The paradox and heartbreak for the humans around Nim is that he can scratch and bite people whom he seems to genuinely like. The heartbreak for Nim is that he cannot be any other way and as he gets stronger, this will guarantee his virtual imprisonment. In the film, we get to know an individual chimpanzee whose baffled reaction to his increasing confinement can stand for the many many thousands of chimpanzees, equally individual and distinct in character, who find themselves under our control in the same or worse situations.

Notwithstanding the dedicated scientific study of Nim, in the course of the film we often discover that Nim studies and understands us better than we understand him. And how many of the characteristics that we recognize in Nim reflect part of our own genetic endowment? Our murderous aggression, our social hierarchies, our need for hedonistic diversion and sensation – are these hard wired in our species as well?

The humans in the film are consciously holding up a mirror to Nim in order to understand him but we must also ponder the mirror he holds up to us in return. Hence the film’s interest in the purely human behavior that Nim exposed in his friends, companions and oppressors.

After I finished my work, I was still vexed about the propriety of the final statement we hear in the film which posits the idea that chimps have a capacity and indeed an instinct for forgiveness. I didn’t want to insult Nim with another misleading human projection after so many others had negatively impacted his life. But I realized that the film had already discovered many examples of Nim’s forgiving nature and the person offering the statement, a research vet who by his own admission had caused much suffering and pain to chimpanzees in the name of science, seems both well qualified to know and at this point in the story, the most in need of – and deserving – of the animals’ grace.

I really hope you get to see the film and are able to ponder some of the many fascinating aspects of this unique story for yourselves.

And on a personal note, keep Austin weird, please.

-James Marsh, December 2011

A Letter from the Director

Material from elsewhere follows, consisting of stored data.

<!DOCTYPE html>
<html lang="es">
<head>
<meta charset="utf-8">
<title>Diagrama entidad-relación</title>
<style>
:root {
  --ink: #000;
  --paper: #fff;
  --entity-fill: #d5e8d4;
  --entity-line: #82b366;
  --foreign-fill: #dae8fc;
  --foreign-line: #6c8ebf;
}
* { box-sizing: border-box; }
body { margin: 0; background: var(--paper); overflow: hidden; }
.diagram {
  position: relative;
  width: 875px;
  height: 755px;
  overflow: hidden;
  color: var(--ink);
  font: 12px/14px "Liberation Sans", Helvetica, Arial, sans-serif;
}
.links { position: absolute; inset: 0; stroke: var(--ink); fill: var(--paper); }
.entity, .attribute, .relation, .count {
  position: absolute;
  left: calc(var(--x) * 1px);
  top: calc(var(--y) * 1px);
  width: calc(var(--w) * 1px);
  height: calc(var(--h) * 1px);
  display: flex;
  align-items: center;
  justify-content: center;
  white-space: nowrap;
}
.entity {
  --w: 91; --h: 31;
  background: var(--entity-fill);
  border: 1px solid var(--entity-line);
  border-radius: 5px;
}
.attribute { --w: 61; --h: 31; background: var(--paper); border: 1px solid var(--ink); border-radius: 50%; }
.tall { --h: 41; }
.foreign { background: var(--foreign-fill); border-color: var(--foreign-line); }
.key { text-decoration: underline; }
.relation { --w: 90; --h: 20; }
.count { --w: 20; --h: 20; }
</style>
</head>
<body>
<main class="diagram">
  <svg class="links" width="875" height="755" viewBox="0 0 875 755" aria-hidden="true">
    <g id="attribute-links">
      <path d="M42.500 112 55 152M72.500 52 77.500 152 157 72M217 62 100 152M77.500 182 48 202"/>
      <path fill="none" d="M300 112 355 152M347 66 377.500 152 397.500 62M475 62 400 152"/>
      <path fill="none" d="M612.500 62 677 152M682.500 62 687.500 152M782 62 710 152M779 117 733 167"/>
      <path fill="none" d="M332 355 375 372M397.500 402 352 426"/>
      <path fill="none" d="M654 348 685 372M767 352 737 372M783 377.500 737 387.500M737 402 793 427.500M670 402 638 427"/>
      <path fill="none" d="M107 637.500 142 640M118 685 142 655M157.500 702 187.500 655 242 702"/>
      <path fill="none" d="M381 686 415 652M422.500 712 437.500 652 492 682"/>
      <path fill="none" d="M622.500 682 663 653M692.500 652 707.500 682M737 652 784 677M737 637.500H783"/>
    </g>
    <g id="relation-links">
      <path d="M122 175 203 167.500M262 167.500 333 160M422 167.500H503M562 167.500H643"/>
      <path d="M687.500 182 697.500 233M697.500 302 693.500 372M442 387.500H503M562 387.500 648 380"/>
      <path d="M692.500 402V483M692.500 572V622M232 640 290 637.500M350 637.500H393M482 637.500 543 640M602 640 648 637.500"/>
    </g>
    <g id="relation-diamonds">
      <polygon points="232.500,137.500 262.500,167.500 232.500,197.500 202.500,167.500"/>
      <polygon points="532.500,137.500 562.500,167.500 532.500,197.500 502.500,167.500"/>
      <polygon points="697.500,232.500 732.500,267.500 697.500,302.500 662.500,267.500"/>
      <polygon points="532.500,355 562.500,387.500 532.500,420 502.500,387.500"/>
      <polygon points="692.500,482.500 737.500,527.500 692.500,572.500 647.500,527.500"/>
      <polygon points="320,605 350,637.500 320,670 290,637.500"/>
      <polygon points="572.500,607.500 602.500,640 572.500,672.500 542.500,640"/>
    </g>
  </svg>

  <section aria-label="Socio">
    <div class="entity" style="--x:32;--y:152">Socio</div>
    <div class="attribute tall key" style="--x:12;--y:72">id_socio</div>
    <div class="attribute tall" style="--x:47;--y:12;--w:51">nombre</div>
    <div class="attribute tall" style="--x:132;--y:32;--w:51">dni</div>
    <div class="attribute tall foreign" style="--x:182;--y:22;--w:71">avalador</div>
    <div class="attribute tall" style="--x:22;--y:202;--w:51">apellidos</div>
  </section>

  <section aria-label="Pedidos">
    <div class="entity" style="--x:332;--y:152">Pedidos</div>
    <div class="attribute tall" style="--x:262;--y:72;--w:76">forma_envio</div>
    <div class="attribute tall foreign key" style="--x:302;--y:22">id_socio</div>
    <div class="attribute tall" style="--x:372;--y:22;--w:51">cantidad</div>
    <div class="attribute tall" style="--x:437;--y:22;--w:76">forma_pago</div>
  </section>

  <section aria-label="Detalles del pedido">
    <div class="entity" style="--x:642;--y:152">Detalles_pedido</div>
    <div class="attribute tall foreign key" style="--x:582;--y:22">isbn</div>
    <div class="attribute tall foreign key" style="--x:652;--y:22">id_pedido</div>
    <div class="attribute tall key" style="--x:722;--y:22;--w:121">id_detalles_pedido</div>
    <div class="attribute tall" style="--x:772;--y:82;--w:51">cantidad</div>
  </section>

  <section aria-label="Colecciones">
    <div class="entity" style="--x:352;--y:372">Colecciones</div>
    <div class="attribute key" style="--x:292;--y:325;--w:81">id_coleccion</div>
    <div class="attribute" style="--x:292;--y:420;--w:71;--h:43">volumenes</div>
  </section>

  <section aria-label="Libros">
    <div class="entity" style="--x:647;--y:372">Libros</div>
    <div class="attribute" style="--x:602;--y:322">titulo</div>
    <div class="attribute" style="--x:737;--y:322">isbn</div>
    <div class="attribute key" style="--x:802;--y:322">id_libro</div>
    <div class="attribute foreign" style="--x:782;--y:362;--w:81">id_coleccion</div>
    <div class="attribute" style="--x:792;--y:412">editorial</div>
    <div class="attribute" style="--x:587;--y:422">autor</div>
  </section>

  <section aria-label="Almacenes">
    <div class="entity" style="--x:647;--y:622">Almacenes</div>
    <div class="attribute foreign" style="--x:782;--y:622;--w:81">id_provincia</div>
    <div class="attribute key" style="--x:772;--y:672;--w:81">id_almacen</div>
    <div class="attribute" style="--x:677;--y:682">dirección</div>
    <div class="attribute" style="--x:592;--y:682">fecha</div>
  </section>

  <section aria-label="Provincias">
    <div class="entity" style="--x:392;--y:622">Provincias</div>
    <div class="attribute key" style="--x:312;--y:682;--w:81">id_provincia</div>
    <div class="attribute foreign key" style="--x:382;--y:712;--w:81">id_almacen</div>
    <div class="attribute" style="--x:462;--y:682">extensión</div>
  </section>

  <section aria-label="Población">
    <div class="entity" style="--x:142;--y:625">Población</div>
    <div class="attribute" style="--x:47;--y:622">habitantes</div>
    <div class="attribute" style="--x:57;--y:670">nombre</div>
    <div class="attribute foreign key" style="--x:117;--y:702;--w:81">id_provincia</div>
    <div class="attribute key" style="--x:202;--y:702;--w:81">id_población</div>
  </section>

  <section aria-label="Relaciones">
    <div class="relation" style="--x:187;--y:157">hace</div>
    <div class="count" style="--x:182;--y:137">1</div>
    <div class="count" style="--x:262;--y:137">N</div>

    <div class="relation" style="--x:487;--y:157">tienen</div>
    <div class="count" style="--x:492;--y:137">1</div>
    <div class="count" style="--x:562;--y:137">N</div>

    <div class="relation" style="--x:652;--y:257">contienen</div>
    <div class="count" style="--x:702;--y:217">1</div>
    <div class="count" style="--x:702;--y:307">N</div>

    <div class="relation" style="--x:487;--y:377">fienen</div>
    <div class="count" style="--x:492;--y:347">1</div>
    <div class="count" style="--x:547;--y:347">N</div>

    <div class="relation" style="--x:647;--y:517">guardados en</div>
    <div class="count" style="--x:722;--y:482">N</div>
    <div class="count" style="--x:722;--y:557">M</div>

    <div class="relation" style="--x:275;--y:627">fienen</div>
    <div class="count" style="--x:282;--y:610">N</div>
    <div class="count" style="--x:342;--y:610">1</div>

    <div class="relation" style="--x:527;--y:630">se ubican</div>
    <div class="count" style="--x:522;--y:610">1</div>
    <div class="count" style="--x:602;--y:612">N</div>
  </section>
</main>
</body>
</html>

We are thrilled to be opening INTERRUPTERS at VCC this Friday, which is an incredible and important film to see. But don’t just take our word for it…

Dear Violet Crown Cinema goers,

I am thrilled that THE INTERRUPTERS is playing at your great new home for independent cinema in Austin.  This film was an incredibly immersive experience for me, and my partners on the film – friend and producer Alex Kotlowitz and co-producer and sound recordist Zak Piper.  We spent nearly 14 months on the streets of Chicago, shooting over 340 hours of footage to try and capture the brave efforts of “violence interrupters” who work for an organization called CeaseFire.  Daily the work to mediate violent conflicts and prevent retaliations in their communities.

For me, this film was something of a homecoming:  It was 25 years ago (God, I feel old!) that I began working on HOOP DREAMS in some of the same kinds of neighborhoods we filmed in this film.  Then as now, the threat of violence and the stress of living in forgotten communities was palpable.  For too many in these urban neighborhoods, little has changed.

Indeed, in the years since HOOP DREAMS was completed, two prominent people from that film have been senselessly murdered – Arthur Agee’s father Bo, and William Gates’ older brother Curtis.  I saw the devastating impact those losses had on their families.

Alex and I expected making THE INTERRUPTERS to be tough and depressing duty, and it was at times. But it was also profoundly moving and inspiring to see ex-gangbangers and convicts like Interrupters Cobe Williams, Ameena Matthews, and Eddie Bocanegra not just change their own lives, but really change others with whom they intervene.

And it’s this aspect of the film that has surprised audiences since its Sundance premiere and very successful festival run.  You can learn more about the film and the work of CeaseFire at

And as Cobe says at screenings he attends:  “If you love the movie, tell everyone. If you don’t, don’t tell nobody!”

All the best,

Steve James